Congratulations to Tom Martin of Newark, Delaware who made an amazing Hole in One on Chesapeake Bay Golf Club’s Rising Sun Course’s 12th Hole – a 290 yard par 4 on Tuesday, April 19, 2016. Using his driver, Tom aced the par 4 for a rare double eagle or “Albatross” – a 3 under par score on a hole.
Albatross – Double Eagle – 3 Under Par
“There are several ways to explain the golf scoring terms “double eagle” or “albatross”.
An albatross golf score is a term used for three under par on any single hole. An albatross is an extremely rare sea bird, and it’s the largest of all sea birds. Their wing span can be more than 10 feet long, and they can fly for extremely long periods of time and distances. This is the reasoning behind why it’s used for a three under par golf score on one hole; because it’s so rare, but also because in order to land an albatross golf score on your card, you’re going to have to hit a golf ball that will fly for a time and for a far distance. A golfer can only achieve an albatross in golf on par-4s and par-5s. It’s impossible to make an albatross on a par-3 because that would mean you would have to make a zero to achieve three under par… and that’s not possible.
Any albatross score is made mainly on par-5s by holing out from the fairway on the second shot to make a two. This is because of the simple fact that there are far more chances to reach a par-5 in two than there are drivable par-4s on the golf courses across the world.

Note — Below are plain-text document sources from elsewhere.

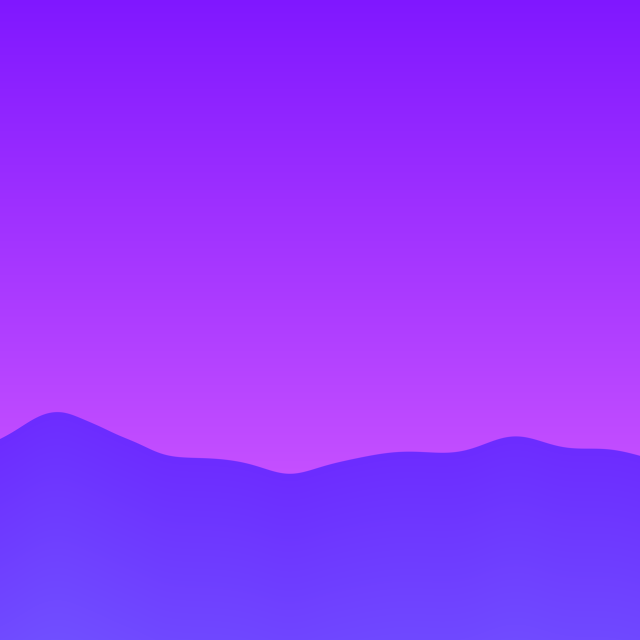
Write a WebGL 2 fragment shader that draws this background.

```glsl
#version 300 es
precision highp float;

uniform vec2 u_resolution;
out vec4 fragColor;

// Smooth hill of unit height
float bump(float x, float center, float width) {
    float d = (x - center) / width;
    return exp(-0.5 * d * d);
}

// Height of the mountain ridge across the canvas
float ridgeHeight(float x) {
    float h = 0.27;
    // Left peak and its shoulders
    h += 0.087 * bump(x, 0.09, 0.085);
    h -= 0.007 * bump(x, 0.02, 0.03);
    h -= 0.003 * bump(x, 0.13, 0.02);
    h += 0.006 * bump(x, 0.215, 0.025);
    // Central shelf and valley
    h += 0.012 * bump(x, 0.33, 0.06);
    h -= 0.013 * bump(x, 0.452, 0.035);
    // Right hills
    h += 0.024 * bump(x, 0.635, 0.075);
    h += 0.0445 * bump(x, 0.805, 0.053);
    h += 0.027 * bump(x, 0.945, 0.06);
    return h;
}

void main() {
    vec2 uv = gl_FragCoord.xy / u_resolution;

    // Sky gradient from the horizon up
    vec3 sky = mix(vec3(0.77, 0.31, 1.0), vec3(0.50, 0.09, 1.0), smoothstep(0.0, 1.0, 0.5) * 2.0 * (uv.y - 0.26) / 0.74);

    // Mountain brightens with depth below its ridge
    float depth = ridgeHeight(uv.x) - uv.y;
    vec3 mountain = mix(vec3(0.425, 0.17, 1.0), vec3(0.44, 0.31, 1.0), clamp(depth / 0.36, 0.0, 1.0));

    // Smooth ridge edge, one pixel wide
    float edge = 0.75 / u_resolution.y;
    fragColor = vec4(mix(sky, mountain, smoothstep(-edge, edge, depth)), 1.0);
}
```
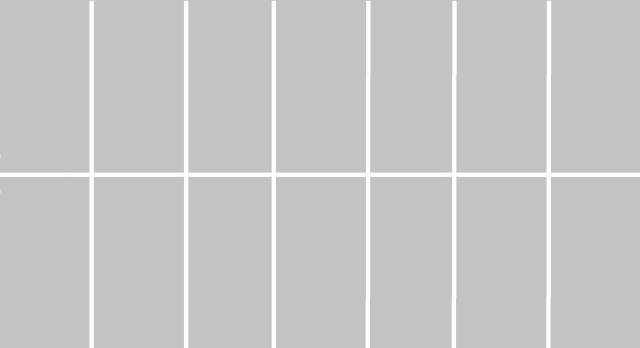
This pattern is drawn by a WebGL 2 fragment shader. Its source:

```glsl
#version 300 es
precision highp float;
// Two rows of seven plain grey panels parted by thin white joints.
// Wide and narrow panels alternate; joints are smoothed box bands,
// with faint hairlines where the cross joint meets the upright ones.

uniform vec2 u_resolution;
out vec4 fragColor;

// Coverage of a band of given half width at signed distance d from its centre.
float band(float d, float halfWidth, float pixel) {
    return clamp((halfWidth - abs(d)) / pixel + 0.5, 0.0, 1.0);
}

void main() {
    // Lengths are fractions of the canvas width; v is the fraction of its height.
    vec2 p = gl_FragCoord.xy / u_resolution.x;
    float v = gl_FragCoord.y / u_resolution.y;
    float height = u_resolution.y / u_resolution.x;
    float pixel = 1.0 / u_resolution.x;
    float halfJoint = 0.0034;

    vec3 panelGrey = vec3(0.763);
    vec3 jointWhite = vec3(0.995);
    vec3 hairGrey = vec3(0.87);

    // Cross joint, slightly below the middle.
    float crossJoint = band(p.y - 0.4978 * height, halfJoint, pixel);

    // Upright joints; the right-hand ones step sideways near both ends.
    float jointX[6] = float[6](0.1432, 0.2908, 0.4278, 0.5751, 0.7097, 0.8574);
    float upright = 0.0;
    float hairline = 0.0;
    for (int i = 0; i < 6; i++) {
        float stepAside = i < 3 ? 0.0 : 0.0005 * (step(0.785, v) - step(v, 0.144));
        float d = p.x - jointX[i] - stepAside;
        upright = max(upright, band(d, halfJoint, pixel));
        hairline = max(hairline, band(abs(d) - halfJoint - 0.0003, 0.0005, pixel));
    }
    upright *= clamp((height - 0.0013 - p.y) / pixel + 0.5, 0.0, 1.0);

    // Two faint breaks along the cross joint.
    float breaks = max(band(p.x - 0.1036, 0.0004, pixel),
                       band(p.x - 0.6901, 0.0004, pixel));

    // Small pale nicks on the left edge, above and below the cross joint.
    float nick = band(p.x, 0.0008, pixel)
               * band(abs(v - 0.5) * height - 0.05 * height, 0.003, pixel);

    vec3 color = mix(panelGrey, jointWhite, crossJoint);
    color = mix(color, hairGrey, crossJoint * max(hairline * 0.6, breaks * 0.3));
    color = mix(color, jointWhite, max(upright, nick * 0.7));
    fragColor = vec4(color, 1.0);
}
```
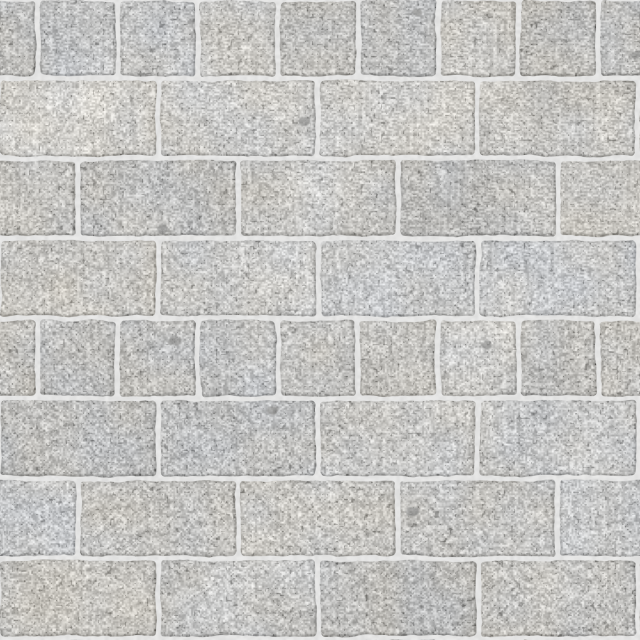
Reproduce this texture procedurally as a Shadertoy shader.

```glsl
// Pale granite block wall: three courses of long blocks, then one of squares, with light mortar.

const float ROWS = 8.0;            // courses up the canvas; one unit = one course
const vec2  JOINT_SHIFT = vec2(0.025, -0.021);
const float JOINT_HALF = 0.031;    // half the mortar width
const float CORNER = 0.045;        // corner radius of a block
const float WANDER = 0.030;        // slow drift of the joints
const float CHIPPING = 0.026;      // small roughness of the block edges
const float RIM_WIDTH = 0.024;     // shaded line inside the block edge
const float TONE_SPREAD = 0.050;   // brightness difference between blocks
const float GRAIN = 0.36;          // contrast of the granite grain
const float STAIN_CHANCE = 0.22;   // share of blocks with a round stain
const vec3  STONE = vec3(0.777, 0.775, 0.766);
const vec3  MORTAR = vec3(0.895, 0.895, 0.892);
const vec3  STAIN = vec3(0.59, 0.59, 0.585);
const vec3  WARM_TINT = vec3(0.016, 0.004, -0.018);

float hash(vec2 p) {
    return fract(sin(dot(p, vec2(127.1, 311.7))) * 43758.5453);
}

// Value noise that wraps after the given number of cells across the canvas.
float noise(vec2 uv, float cells, float seed) {
    vec2 p = uv * cells;
    vec2 i = floor(p);
    vec2 f = fract(p);
    f = f * f * (3.0 - 2.0 * f);
    vec2 a = mod(i, cells) + seed;
    vec2 b = mod(i + 1.0, cells) + seed;
    return mix(mix(hash(a), hash(vec2(b.x, a.y)), f.x),
               mix(hash(vec2(a.x, b.y)), hash(b), f.x), f.y);
}

// Broad, cloudy variation, about 0 to 1.
float clouds(vec2 uv) {
    float sum = 0.0;
    float weight = 0.5;
    float cells = 12.0;
    for (int i = 0; i < 4; i++) {
        sum += weight * noise(uv, cells, 7.0 * float(i));
        weight *= 0.5;
        cells *= 2.0;
    }
    return sum / 0.9375;
}

float roundedBox(vec2 q, vec2 halfSize, float radius) {
    vec2 e = abs(q) - halfSize + radius;
    return length(max(e, 0.0)) + min(max(e.x, e.y), 0.0) - radius;
}

// Mineral grain: soft mottling, fine crystals and sparse dark specks.
float granite(vec2 uv) {
    float crystals = 0.6 * noise(uv, 360.0, 3.0) + 0.4 * noise(uv, 190.0, 11.0) - 0.5;
    float specks = smoothstep(0.74, 0.96, noise(uv, 260.0, 23.0));
    return GRAIN * crystals - 0.17 * specks + 0.07 * (clouds(uv) - 0.5);
}

void mainImage(out vec4 fragColor, in vec2 fragCoord) {
    vec2 uv = fragCoord / iResolution.xy;
    float pixel = ROWS / min(iResolution.x, iResolution.y);

    // Wandering joints
    vec2 drift = vec2(noise(uv, 28.0, 31.0), noise(uv, 28.0, 47.0)) - 0.5;
    vec2 p = uv * ROWS + JOINT_SHIFT + WANDER * drift;

    // Block layout
    float row = floor(p.y);
    float course = mod(row, 4.0);
    bool square = course > 2.5;
    float width = square ? 1.0 : 2.0;
    float offset = square ? 0.5 : mod(course, 2.0);
    float x = (p.x - offset) / width;
    vec2 id = vec2(mod(floor(x), ROWS / width), mod(row, ROWS));
    vec2 q = vec2((fract(x) - 0.5) * width, fract(p.y) - 0.5);
    vec2 halfSize = vec2(0.5 * width, 0.5) - JOINT_HALF;

    // Chipped outline
    float chips = 0.6 * noise(uv, 70.0, 59.0) + 0.4 * noise(uv, 150.0, 67.0) - 0.5;
    float d = roundedBox(q, halfSize, CORNER) + CHIPPING * chips;

    // Stone tone per block
    float grain = granite(uv);
    vec3 stone = STONE + TONE_SPREAD * (hash(id + 5.3) - 0.5);
    stone += WARM_TINT * (hash(id + 17.9) - 0.5);
    stone += WARM_TINT * (noise(uv, 20.0, 83.0) - 0.5) + grain;

    // Pale weathered patch in some blocks
    float patchy = step(0.75, hash(id + 29.1)) * smoothstep(0.45, 0.75, clouds(uv + 0.37));
    stone += 0.04 * patchy;

    // Occasional round stain
    vec2 spot = (vec2(hash(id + 41.7), hash(id + 53.2)) - 0.5) * 1.7 * halfSize;
    vec2 toSpot = (q - spot) * vec2(0.85, 1.1);
    float spotSize = mix(0.045, 0.07, hash(id + 61.4)) + 0.04 * (noise(uv, 110.0, 71.0) - 0.5);
    float stain = 1.0 - smoothstep(-0.018, 0.018, length(toSpot) - spotSize);
    stain *= step(hash(id + 73.8), STAIN_CHANCE);
    stone = mix(stone, STAIN + 0.35 * grain, 0.8 * stain);

    // Shaded rim, strongest along the lower and right edges
    float lowerRight = smoothstep(0.75, 1.0, max(q.x / halfSize.x, -q.y / halfSize.y));
    float rim = smoothstep(-2.0 * RIM_WIDTH, -0.2 * RIM_WIDTH, d);
    stone -= rim * mix(0.04, 0.15, lowerRight);

    // Mortar between the blocks
    vec3 mortar = MORTAR + 0.05 * (noise(uv, 180.0, 97.0) - 0.5);
    float cover = smoothstep(-0.75 * pixel, 0.75 * pixel, d);
    fragColor = vec4(clamp(mix(stone, mortar, cover), 0.0, 1.0), 1.0);
}
```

An albatross golf score is so rare that it’s hardly ever seen on TV or in person, much less even heard about.
The only way to make a golf albatross on a par-4 is to make a hole-in-one, and these scores are only reserved for the longest hitters of the golf ball because that’s the only chance.
The term probably used more so than the actual golf albatross term is “double eagle”. These terms are interchangeable as they both mean the same thing.
The most famous albatross, or “double eagle”, was made by Gene Sarazen in April 1935, and it propelled him into a tie for first place at the Masters Tournament held at the Augusta National Golf Club. Gene won the playoff the next day. The great sportswriter, Henry Grantland Rice, termed it “the shot heard ’round the world”. One day after making his albatross on the par-5 15th hole at Augusta, Gene referred to his shot as a “dodo”… once again another bird name to describe a score in golf. Ab Smith said that he and his fellow golfers also used the phrase “double eagle” for a three-under-par score.”